Hospital IT bill soaring

Network upgrades at Palmerston North Hospital will cost an extra $1.3 million after the scope of the proposed system overhaul was found to have been underestimated.

It will now cost $4.1m to upgrade the hospital's vulnerable computer network, wireless internet and telephony infrastructure, the MidCentral District Health Board was told this week.

The board began moving to upgrade its system in August 2012 when it approved $2.7m for upgrading the wireless and telephony infrastructure.

The funding also included a "like for like" replacement local area network to support the hospital's computers.

But just months later, in May 2013, the network suffered two total power failures in one day, forcing clinicians to cancel outpatient appointments because critical information systems were unavailable.

An immediate review of the system, and of the system upgrade proposed in 2012, was undertaken.

It found the system did not provide the resilience to recover from failure, or it would be unable to operate if one part failed.

The proposed "like for like" local area network was also found to be a failure, while the proposed upgrade of wireless and telephony infrastructure was considered fit for purpose.

Telecommunications Users Association New Zealand (TUANZ) chief executive Paul Brislen said it was vital to have the right IT services and support in the health system.

"It's an essential service these days - it wasn't that long ago that if the phones were down it was OK, everyone just got on," he said.

"These days when the phones go down it takes out the data connectivity as well and that means you can't do a lot of the things we used to do by paper, we just don't have the manual back-ups.

"So you've really got no choice but to rely entirely on the technology and that means you've got to make sure you've got a lot of redundancy and capacity to make sure nothing goes wrong."

The redesigned solution, expected to take the hospital well into the future, will support internet access for patients, high-quality video conferencing, future applications like internet TV, voice-over IP telephony and internet-based learning programmes.

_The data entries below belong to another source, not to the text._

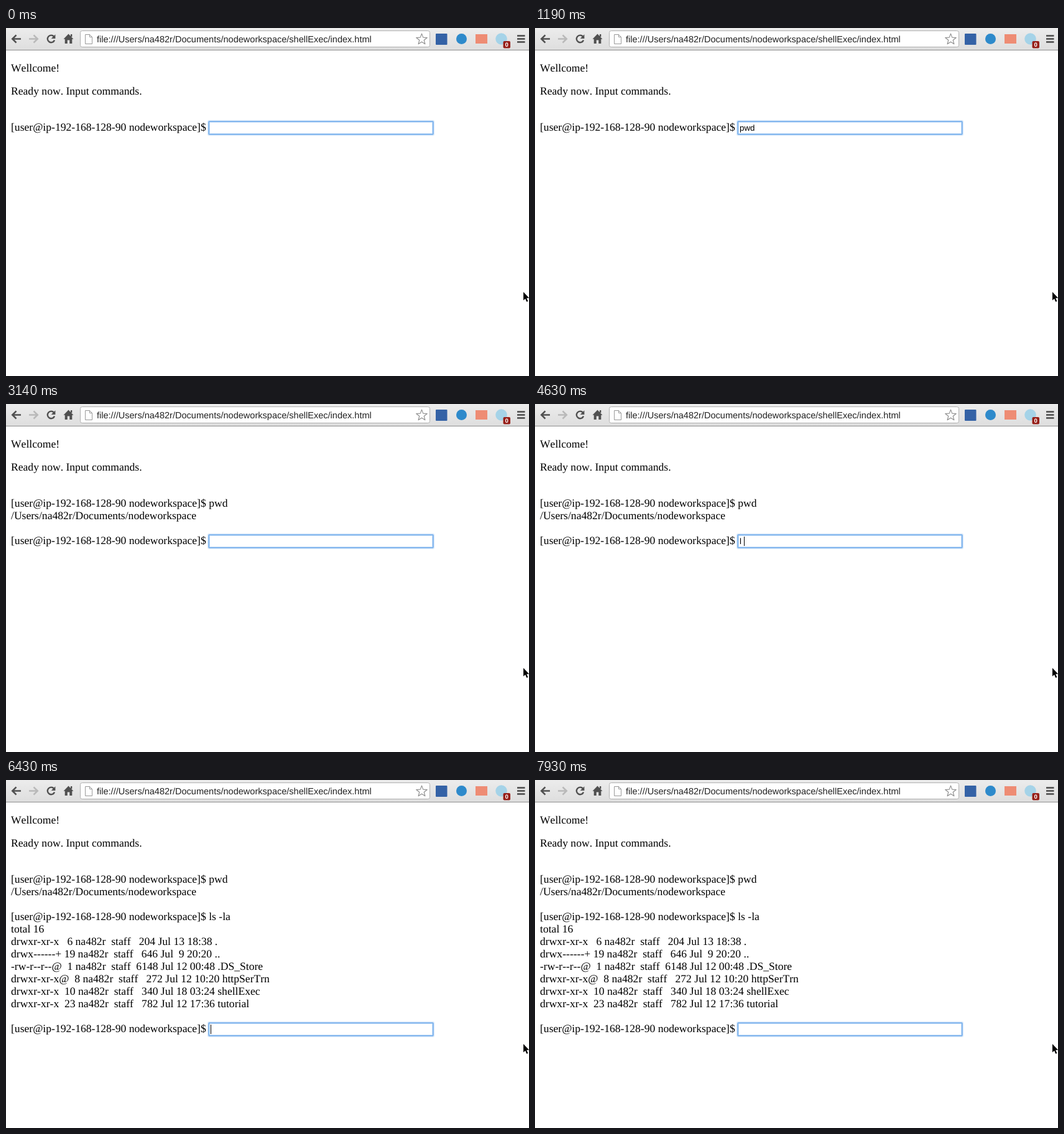
Animation of 841x559 px, one loop 8000 ms. Source, as an HTML page:

```html
<!DOCTYPE html>
<html lang="en">
<head>
<meta charset="utf-8">
<title>Browser shell</title>
<style>
  html, body { margin: 0; width: 100%; height: 100%; overflow: hidden; background: #fff; }
  svg { display: block; }
  text { white-space: pre; font-kerning: none; font-variant-ligatures: none; text-rendering: geometricPrecision; }
  .page { font: 17.6px "Liberation Serif", "Times New Roman", serif; }
  .sans { font-family: "Liberation Sans", Arial, sans-serif; }
</style>
</head>
<body>
<svg width="841" height="559" viewBox="0 0 841 559">
  <defs>
    <linearGradient id="bar" x2="0" y2="1">
      <stop offset="0" stop-color="#ececec"/>
      <stop offset="1" stop-color="#dedede"/>
    </linearGradient>
  </defs>
  <rect width="841" height="559" fill="#fff"/>

  <!-- toolbar -->
  <rect width="841" height="35" fill="url(#bar)"/>
  <rect y="35" width="841" height="1" fill="#8e8e8e"/>
  <rect x="119.5" y="4.5" width="562" height="26" rx="3" fill="#fff" stroke="#b0b0b0"/>
  <g id="arrow" fill="none" stroke="#505050" stroke-width="2.6">
    <path d="M24 17.5H11M16.5 11.3L10.3 17.5L16.5 23.7"/>
  </g>
  <path d="M37 17.5H50M44.5 11.3L50.7 17.5L44.5 23.7" fill="none" stroke="#b9b9b9" stroke-width="2.6"/>
  <path d="M77 13.6A5.8 5.8 0 1 0 78 19.5" fill="none" stroke="#505050" stroke-width="2.4"/>
  <path d="M79.4 10.3V17H72.7Z" fill="#505050"/>
  <path d="M100.5 9.5L108.5 17.8H106.3V25H102.3V19.5H98.7V25H94.7V17.8H92.5ZM104 10H106.3V14H104Z" fill="#505050"/>
  <path d="M127.5 10.5H134.5L138.5 14.5V25.5H127.5ZM134.5 10.5V14.5H138.5" fill="#fff" stroke="#9a9a9a"/>
  <text class="sans" x="146" y="23" font-size="14.54" fill="#222">file:///Users/na482r/Documents/nodeworkspace/shellExec/index.html</text>
  <path id="star" fill="#fff" stroke="#8c8c8c" stroke-width="1.1" stroke-linejoin="round"/>

  <!-- extension buttons -->
  <rect x="691" y="9" width="18.5" height="18" rx="1" fill="#3462a6"/>
  <circle cx="732.5" cy="17.5" r="8.5" fill="#2e8acb"/>
  <rect x="755" y="10" width="19" height="15" fill="#ee8c74"/>
  <circle cx="796.5" cy="17.5" r="9.3" fill="#a5d3e8"/>
  <rect x="799.5" y="21" width="11.5" height="11.5" rx="2" fill="#97201a"/>
  <text class="sans" x="805.2" y="30.3" font-size="9.5" font-weight="bold" fill="#fff" text-anchor="middle">0</text>
  <path d="M822 12.5H834.5M822 17.5H834.5M822 22.5H834.5" stroke="#484848" stroke-width="2.6"/>

  <g id="lines" class="page"></g>

  <g id="field">
    <rect x="326" y="150" width="361" height="21" fill="#fff"/>
    <g id="ring" fill="none" stroke="#5b9fe8"></g>
    <text id="typed" class="sans" x="329" y="165" font-size="13.33"></text>
    <rect id="caret" y="153" width="1" height="15"/>
  </g>

  <path d="M832 424V437.5L835 434.7L837.2 439.8L839.4 438.9L837.2 433.8H841.4Z" stroke="#fff" stroke-width="1.6" paint-order="stroke"/>
</svg>
<script>
const LOOP = 8000;
const PROMPT = "[user@ip-192-168-128-90 nodeworkspace]$ ";
const INTRO = [[70, "Wellcome!"], [107, "Ready now. Input commands."]];
const SESSIONS = [
  [PROMPT + "pwd", "/Users/na482r/Documents/nodeworkspace", ""],
  [PROMPT + "ls -la", "total 16",
    "drwxr-xr-x   6 na482r  staff   204 Jul 13 18:38 .",
    "drwx------+ 19 na482r  staff   646 Jul  9 20:20 ..",
    "-rw-r--r--@  1 na482r  staff  6148 Jul 12 00:48 .DS_Store",
    "drwxr-xr-x@  8 na482r  staff   272 Jul 12 10:20 httpSerTrn",
    "drwxr-xr-x  10 na482r  staff   340 Jul 18 03:24 shellExec",
    "drwxr-xr-x  23 na482r  staff   782 Jul 12 17:36 tutorial", ""]
];
// start time, finished commands, typed text, caret shown
const STEPS = [
  [0, 0, "", 0], [300, 0, "p", 1], [440, 0, "pw", 1], [590, 0, "pwd", 1], [1190, 0, "pwd", 0],
  [1640, 1, "", 1], [2240, 1, "", 0], [2690, 1, "", 1], [3140, 1, "", 0],
  [3580, 1, "l", 1], [3880, 1, "l ", 1], [4180, 1, "l -", 1], [4630, 1, "l ", 1], [4780, 1, "l", 1],
  [5080, 1, "ls", 1], [5230, 1, "ls ", 1], [5530, 1, "ls -", 1], [5830, 1, "ls -l", 1], [5980, 1, "ls -la", 1],
  [6430, 2, "", 1], [6880, 2, "", 0], [7480, 2, "", 1], [7930, 2, "", 0]
];
// the caret moves by whole pixels
const ADVANCE = { p: 8, w: 9, d: 8, l: 3, s: 6, a: 7, " ": 4, "-": 5 };

const $ = id => document.getElementById(id);

function add(parent, tag, attrs, text = "") {
  const el = document.createElementNS("http://www.w3.org/2000/svg", tag);
  for (const key in attrs) el.setAttribute(key, attrs[key]);
  el.textContent = text;
  parent.append(el);
}

function drawRing() {
  [0.04, 0.2, 0.62, 0.85, 0.32].forEach((opacity, i) => {
    const out = 2.5 - i;
    add($("ring"), "rect", {
      x: 326 - out, y: 150 - out, width: 361 + 2 * out, height: 21 + 2 * out,
      rx: Math.max(0, out + 0.5), "stroke-opacity": opacity
    });
  });
}

function drawStar() {
  const points = Array.from({ length: 10 }, (_, i) => {
    const r = i % 2 ? 3.9 : 9.2, a = (i / 5 - 0.5) * Math.PI;
    return (668.5 + r * Math.cos(a)).toFixed(2) + " " + (18.3 + r * Math.sin(a)).toFixed(2);
  });
  $("star").setAttribute("d", "M" + points.join("L") + "Z");
}

function drawLines(done) {
  const log = [...SESSIONS.slice(0, done).flat(), PROMPT];
  const rows = [...INTRO, ...log.map((line, i) => [165 + 20 * i, line])];
  $("lines").replaceChildren();
  rows.forEach(([y, line]) => add($("lines"), "text", { x: 8, y }, line));
  $("field").setAttribute("transform", `translate(0 ${20 * (log.length - 1)})`);
}

let shown;
function render(time) {
  const step = STEPS.findLast(s => s[0] <= time % LOOP);
  if (step === shown) return;
  const [, done, typed, caret] = shown = step;
  drawLines(done);
  $("typed").textContent = typed;
  $("caret").setAttribute("x", [...typed].reduce((x, c) => x + ADVANCE[c], 329));
  $("caret").setAttribute("visibility", caret ? "visible" : "hidden");
}

drawRing();
drawStar();
const start = performance.now();
function tick() {
  render(performance.now() - start);
  requestAnimationFrame(tick);
}
tick();
</script>
</body>
</html>
```
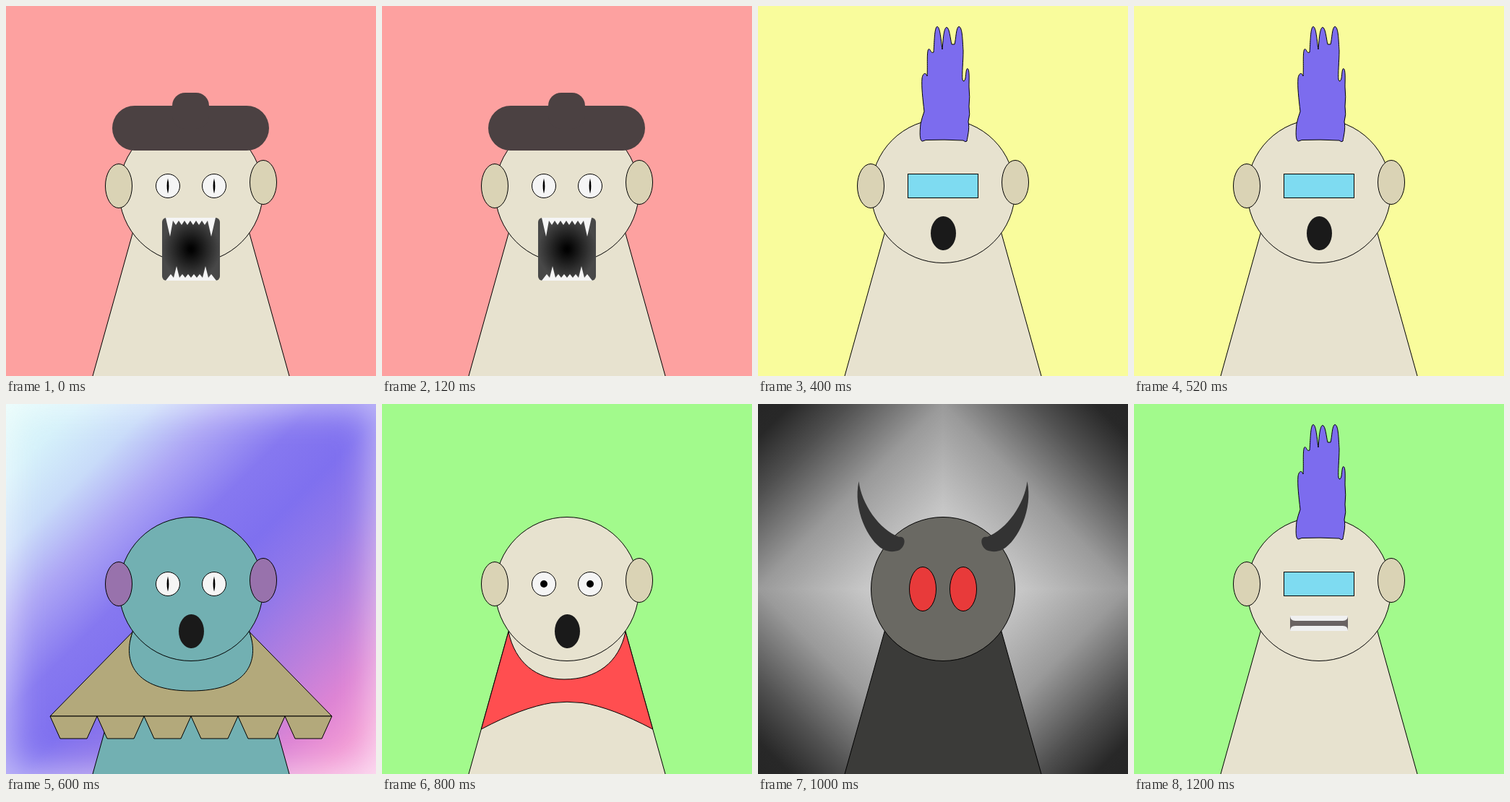
An HTML page for the animation above (1400 ms loop, 512 px wide and 512 px high).

```html
<!DOCTYPE html>
<html lang="en">
<head>
<meta charset="utf-8">
<title>Character parade</title>
<style>
  html, body { margin: 0; width: 100%; height: 100%; overflow: hidden; }
  svg { display: block; width: 100vw; height: 100vh; }

  .scene {
    --skin: #e7e2cf;
    --ear: #dad3b5;
    --body: var(--skin);
    visibility: hidden;
    animation: show 1400ms step-end calc(var(--n) * 200ms - 1400ms) infinite;
  }
  @keyframes show {
    0% { visibility: visible; }
    14.2857%, 100% { visibility: hidden; }
  }
  .teal { --skin: #72b0b2; --ear: #9872ac; }
  .demon { --skin: #6a6963; --body: #3b3b39; }

  .line { stroke: #000; stroke-width: 1; }
  .skin { fill: var(--skin); }
  .body { fill: var(--body); }
  .ear { fill: var(--ear); }
  .white { fill: #f5f5f5; }
  .cloth { fill: #b3a97b; }
  .felt { fill: #4b4142; }
</style>
</head>
<body>
<svg viewBox="0 0 512 512">
  <defs>
    <radialGradient id="throat">
      <stop offset="0"/>
      <stop offset=".1" stop-color="#040404"/>
      <stop offset="1" stop-color="#484848"/>
    </radialGradient>
    <linearGradient id="gloom" gradientUnits="userSpaceOnUse" x1="0" y1="0" x2="256" y2="256">
      <stop offset="0" stop-color="#262626"/>
      <stop offset=".09" stop-color="#282828"/>
      <stop offset=".25" stop-color="#505050"/>
      <stop offset=".5" stop-color="#9a9a9a"/>
      <stop offset=".78" stop-color="#c6c6c6"/>
      <stop offset="1" stop-color="#dcdcdc"/>
    </linearGradient>
    <linearGradient id="dusk" x1="0" y1="0" x2="1" y2="1">
      <stop offset="0" stop-color="#defaf9"/>
      <stop offset=".1" stop-color="#d5f1fa"/>
      <stop offset=".2" stop-color="#c8dbf9"/>
      <stop offset=".3" stop-color="#ada6f5"/>
      <stop offset=".42" stop-color="#8678f0"/>
      <stop offset=".52" stop-color="#7f70ef"/>
      <stop offset=".62" stop-color="#9278e9"/>
      <stop offset=".74" stop-color="#b97fdd"/>
      <stop offset=".84" stop-color="#dd84d4"/>
      <stop offset=".92" stop-color="#f098d4"/>
      <stop offset="1" stop-color="#f8b8e2"/>
    </linearGradient>
    <filter id="soft" filterUnits="userSpaceOnUse" x="-100" y="-100" width="712" height="712">
      <feGaussianBlur stdDeviation="24"/>
    </filter>

    <rect id="stage" width="512" height="512"/>
    <rect id="corner" width="256" height="256" fill="url(#gloom)"/>

    <path id="body" class="body line" d="M186.2 275 L119.7 513 H392.3 L325.8 275 Z"/>
    <circle id="skull" class="skin line" cx="256" cy="256" r="99.5"/>
    <g id="head">
      <use href="#skull"/>
      <ellipse class="ear line" cx="156" cy="249" rx="18.5" ry="30.5"/>
      <ellipse class="ear line" cx="356" cy="244" rx="18.5" ry="30.5"/>
    </g>

    <g id="dotEye">
      <circle class="white line" cx="224" cy="249" r="16.5"/>
      <circle cx="224" cy="249" r="5"/>
    </g>
    <g id="slitEye">
      <circle class="white line" cx="224" cy="249" r="16.5"/>
      <path d="M224 238.5 Q226.8 249 224 259.5 Q221.2 249 224 238.5 Z"/>
    </g>
    <g id="dotEyes"><use href="#dotEye"/><use href="#dotEye" x="64"/></g>
    <g id="slitEyes"><use href="#slitEye"/><use href="#slitEye" x="64"/></g>
    <rect id="visor" class="line" x="207.5" y="232.5" width="97" height="33" fill="#7edbf1"/>

    <ellipse id="gasp" cx="256.5" cy="314.5" rx="17.5" ry="23.5" fill="#1a1a1a"/>

    <g id="mohawk">
      <path class="line" fill="#7c6cee" d="M228 187 C223 188 224 172 225 163
        Q227 154 230 146 C228 128 226 112 227 100 C228 93 232 91 234 97
        C235 84 233 60 236.500 59.500 C239 60 239 66 243 64
        C244 52 244 29 248 28.500 C252 29 253 47 255 60
        C256 48 257 30 261 29.500 C265 30 266 45 268 53 H272
        C274 46 274 29 278 28.500 C283 29 283 48 284 62
        C284 76 282 94 283 102 Q285 107 287 100 C288 92 288 87 290 86.500
        C293 88 292 102 292 112 Q293.500 126 292 139 Q294 150 291 160
        C293 170 290 180 289 187 Q287 189 284 186 Q258 184.500 232 185.500 Z"/>
    </g>

    <g id="poncho" class="line cloth">
      <path d="M175 315.500 L61 432 H451 L337 315.500
        C351 356 335 397 256 397 C177 397 161 356 175 315.500 Z"/>
      <path id="tab" d="M61 432 L75 463 H112 L126 432 Z"/>
      <use href="#tab" x="65"/>
      <use href="#tab" x="130"/>
      <use href="#tab" x="195"/>
      <use href="#tab" x="260"/>
      <use href="#tab" x="325"/>
    </g>

    <path id="horn" fill="#333" d="M139.500 107 C143 138 168 174 195 184
      C205 182 205 196 196 202 C189 205 180 205 173 201
      C152 189 131 145 139.500 107 Z"/>
  </defs>

  <g class="scene" style="--n:0">
    <use href="#stage" fill="#fda1a0"/>
    <use href="#body"/>
    <use href="#head"/>
    <use href="#slitEyes"/>
    <rect x="216" y="293" width="80" height="87" rx="6" fill="url(#throat)"/>
    <path class="white" d="M221 293 L227 319 L231 297 l4 6 4-6 4 6 4-6 4 6 4-6 4 6 4-6 4 6 4-6 4 6 4-6 L284 319 L290 293 Z"/>
    <path class="white" d="M221 380 L228 371 L232 376 L236 360 L240 376 l4-5 4 5 4-5 4 5 4-5 4 5 4-5 4 5 L276 360 L280 376 L284 371 L291 380 Z"/>
    <rect class="felt" x="147" y="138" width="217" height="62" rx="31"/>
    <rect class="felt" x="230" y="120" width="51" height="50" rx="18"/>
  </g>

  <g class="scene teal" style="--n:1">
    <use href="#stage" fill="#f9fc9c"/>
    <use href="#body"/>
    <use href="#poncho"/>
    <use href="#head"/>
    <use href="#dotEyes"/>
    <rect x="216" y="293" width="80" height="16" rx="6" fill="url(#throat)"/>
    <path class="white" d="M221 293 L228 349 L231 297 l4 6 4-6 4 6 4-6 4 6 4-6 4 6 4-6 4 6 4-6 4 6 4-6 L284 349 L290 293 Z"/>
  </g>

  <g class="scene" style="--n:2">
    <use href="#stage" fill="#f9fc9c"/>
    <use href="#body"/>
    <use href="#head"/>
    <use href="#visor"/>
    <use href="#gasp"/>
    <use href="#mohawk"/>
  </g>

  <g class="scene teal" style="--n:3">
    <use href="#stage" fill="url(#dusk)"/>
    <rect x="-20" y="-20" width="552" height="552" fill="none" stroke="#fff" stroke-width="50" opacity=".55" filter="url(#soft)"/>
    <use href="#body"/>
    <use href="#poncho"/>
    <use href="#head"/>
    <use href="#slitEyes"/>
    <use href="#gasp"/>
  </g>

  <g class="scene" style="--n:4">
    <use href="#stage" fill="#a2fa8c"/>
    <use href="#body"/>
    <path class="line" fill="#ff4e50" d="M175 315 L137.300 450 Q194 420 235 413.500 Q256 411 277 413.500
      Q318 420 374.700 450 L337 315 C328 358 297 381 252 381 C214 381 184 358 175 315 Z"/>
    <use href="#head"/>
    <use href="#dotEyes"/>
    <use href="#gasp"/>
  </g>

  <g class="scene demon" style="--n:5">
    <use href="#corner"/>
    <use href="#corner" transform="rotate(90 256 256)"/>
    <use href="#corner" transform="rotate(180 256 256)"/>
    <use href="#corner" transform="rotate(270 256 256)"/>
    <use href="#body"/>
    <use href="#skull"/>
    <g class="line" fill="#e83a3a">
      <ellipse cx="228" cy="256" rx="18.5" ry="30.5"/>
      <ellipse cx="284" cy="256" rx="18.5" ry="30.5"/>
    </g>
    <use href="#horn"/>
    <use href="#horn" transform="matrix(-1 0 0 1 512 0)"/>
  </g>

  <g class="scene" style="--n:6">
    <use href="#stage" fill="#a2fa8c"/>
    <use href="#body"/>
    <use href="#head"/>
    <use href="#visor"/>
    <rect x="216" y="294" width="80" height="19" fill="#696262"/>
    <path fill="#f0f0f0" d="M216 293 H296 Q296 300 289 300 H223 Q216 300 216 293 Z
      M216 314 H296 Q296 307 289 307 H223 Q216 307 216 314 Z"/>
    <use href="#mohawk"/>
  </g>
</svg>
</body>
</html>
```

Early indications show about $1.5m of investment is also expected over three years, including fibre-optic cabling, network cabling and communications closets.

A business case will be submitted in 2014 to address these areas.

Mr Brislen said it wasn't uncommon for companies to go out to tender for something they thought was adequate without asking the applicants what they thought was ideal.

"In most cases a lot of the scope would be directed by the choices the people putting out the tender make.

"So if they think they just need a like-for-like upgrade, everyone will be quoting just on what that is," he said.

MidCentral District Health Board representatives were unavailable to comment.

Manawatu Standard